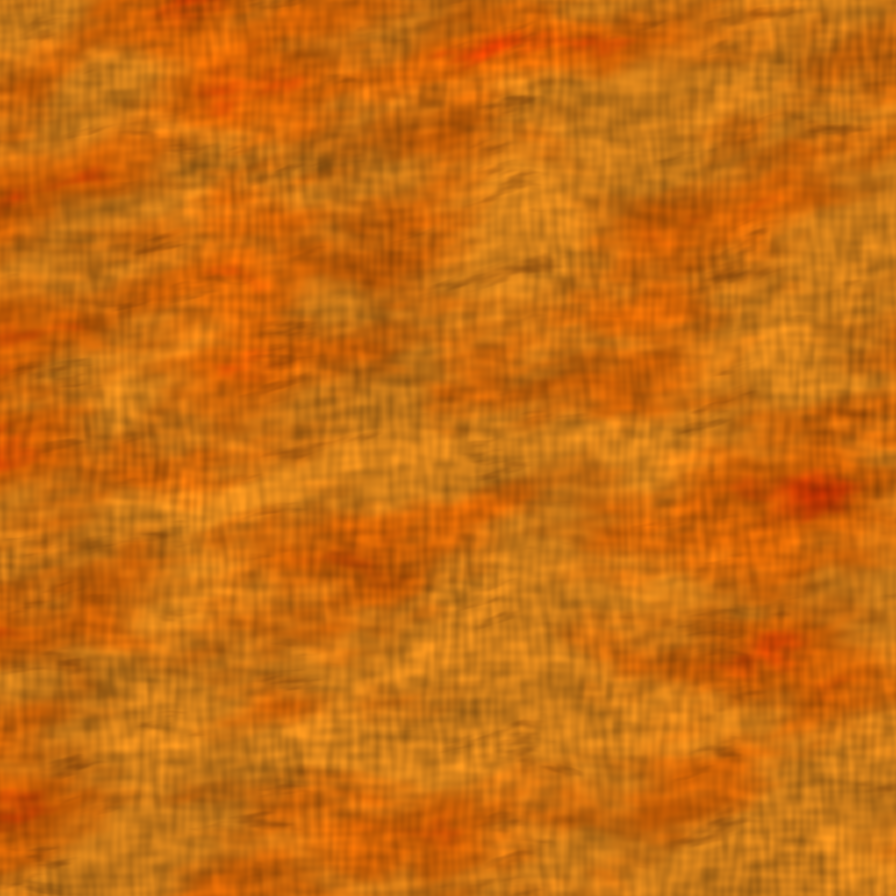
Give the GLSL for this texture, as a three.js fragment shader.

```glsl
// Weathered ochre cloth with drifting orange and red stains.
// Stretched, warped gradient noise sets the stains and dark creases;
// two crossed sets of fine noise streaks lay a woven grain over them.

varying vec2 vUv;

const vec3 OCHRE  = vec3(0.800, 0.485, 0.102);
const vec3 ORANGE = vec3(0.785, 0.370, 0.022);
const vec3 RED    = vec3(0.770, 0.170, 0.005);
const vec3 SHADOW = vec3(0.400, 0.190, 0.025);

const float TILT = 0.13;                       // upward slant of the stains
const vec2 STAIN_SCALE  = vec2(3.2, 7.0);
const vec2 CLOUD_SCALE  = vec2(6.0, 15.0);
const vec2 CREASE_SCALE = vec2(8.0, 27.0);
const vec2 FLECK_SCALE  = vec2(30.0, 62.0);
const vec2 WARP_THREADS = vec2(125.0, 24.0);   // upright threads
const vec2 WEFT_THREADS = vec2(26.0, 105.0);   // level threads
const float CLOUD_DEPTH = 0.20;
const float FLECK_DEPTH = 0.14;
const float WARP_DEPTH  = 0.21;
const float WEFT_DEPTH  = 0.15;
const float CREASE_DEPTH = 0.50;

vec2 gradientAt(vec2 cell) {
  float h = fract(sin(dot(cell, vec2(127.1, 311.7))) * 43758.547);
  float angle = 6.28319 * h;
  return vec2(cos(angle), sin(angle));
}

// Gradient noise, about -0.7 to 0.7
float gradientNoise(vec2 p) {
  vec2 i = floor(p);
  vec2 f = p - i;
  vec2 u = f * f * f * (f * (f * 6.0 - 15.0) + 10.0);
  vec2 e = vec2(1.0, 0.0);
  float a = dot(gradientAt(i), f);
  float b = dot(gradientAt(i + e.xy), f - e.xy);
  float c = dot(gradientAt(i + e.yx), f - e.yx);
  float d = dot(gradientAt(i + e.xx), f - e.xx);
  return mix(mix(a, b, u.x), mix(c, d, u.x), u.y);
}

float fbm(vec2 p) {
  float sum = 0.0;
  float amplitude = 1.0;
  for (int octave = 0; octave < 4; octave++) {
    sum += amplitude * gradientNoise(p);
    p = mat2(1.96, 0.24, -0.24, 1.96) * p + vec2(17.3, 9.1);
    amplitude *= 0.55;
  }
  return sum;
}

// Crossed threads whose strength varies from patch to patch
float weave(vec2 p) {
  vec2 bend = 0.004 * vec2(gradientNoise(p * 9.0), gradientNoise(p * 9.0 + 40.0));
  float patchy = 0.9 + 0.7 * gradientNoise(p * 7.0 + 21.0);
  float upright = gradientNoise((p + bend) * WARP_THREADS);
  float level = gradientNoise((p + bend) * WEFT_THREADS + 63.0);
  return patchy * (WARP_DEPTH * upright + WEFT_DEPTH * level);
}

void main() {
  // Slant and gently warp the cloth
  vec2 p = vec2(vUv.x, vUv.y - TILT * vUv.x * (0.4 + vUv.y));
  p += 0.022 * vec2(gradientNoise(p * 6.0 + 5.0), gradientNoise(p * 6.0 + 31.0));

  // Stains, richer toward the upper half
  float stain = fbm(p * STAIN_SCALE + vec2(3.7, 12.4));
  float detail = fbm(p * CLOUD_SCALE + vec2(51.0, 8.0));
  float upper = smoothstep(0.3, 0.6, vUv.y) - 0.5;
  float warmth = stain + 0.5 * detail + 0.20 * upper;
  vec3 color = mix(OCHRE, ORANGE, smoothstep(-0.40, 0.48, warmth));
  color = mix(color, RED, 0.85 * smoothstep(0.42, 1.05, warmth));

  // Light clouds, flecks and woven grain
  float cloud = fbm(p * CLOUD_SCALE + vec2(90.0, 70.0));
  float fleck = gradientNoise(p * FLECK_SCALE + 14.0);
  float light = 1.0 + CLOUD_DEPTH * cloud + FLECK_DEPTH * fleck + weave(vUv);
  color *= light;

  // Sparse dark creases
  float crease = fbm(p * CREASE_SCALE + vec2(33.0, 120.0));
  color = mix(color, SHADOW, CREASE_DEPTH * smoothstep(0.32, 0.95, crease));

  gl_FragColor = vec4(clamp(color, 0.0, 1.0), 1.0);
}
```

------------------------

Among the lines above, return each one holding the string "color".

Result of the exercise>
  vec3 color = mix(OCHRE, ORANGE, smoothstep(-0.40, 0.48, warmth));
  color = mix(color, RED, 0.85 * smoothstep(0.42, 1.05, warmth));
  color *= light;
  color = mix(color, SHADOW, CREASE_DEPTH * smoothstep(0.32, 0.95, crease));
  gl_FragColor = vec4(clamp(color, 0.0, 1.0), 1.0);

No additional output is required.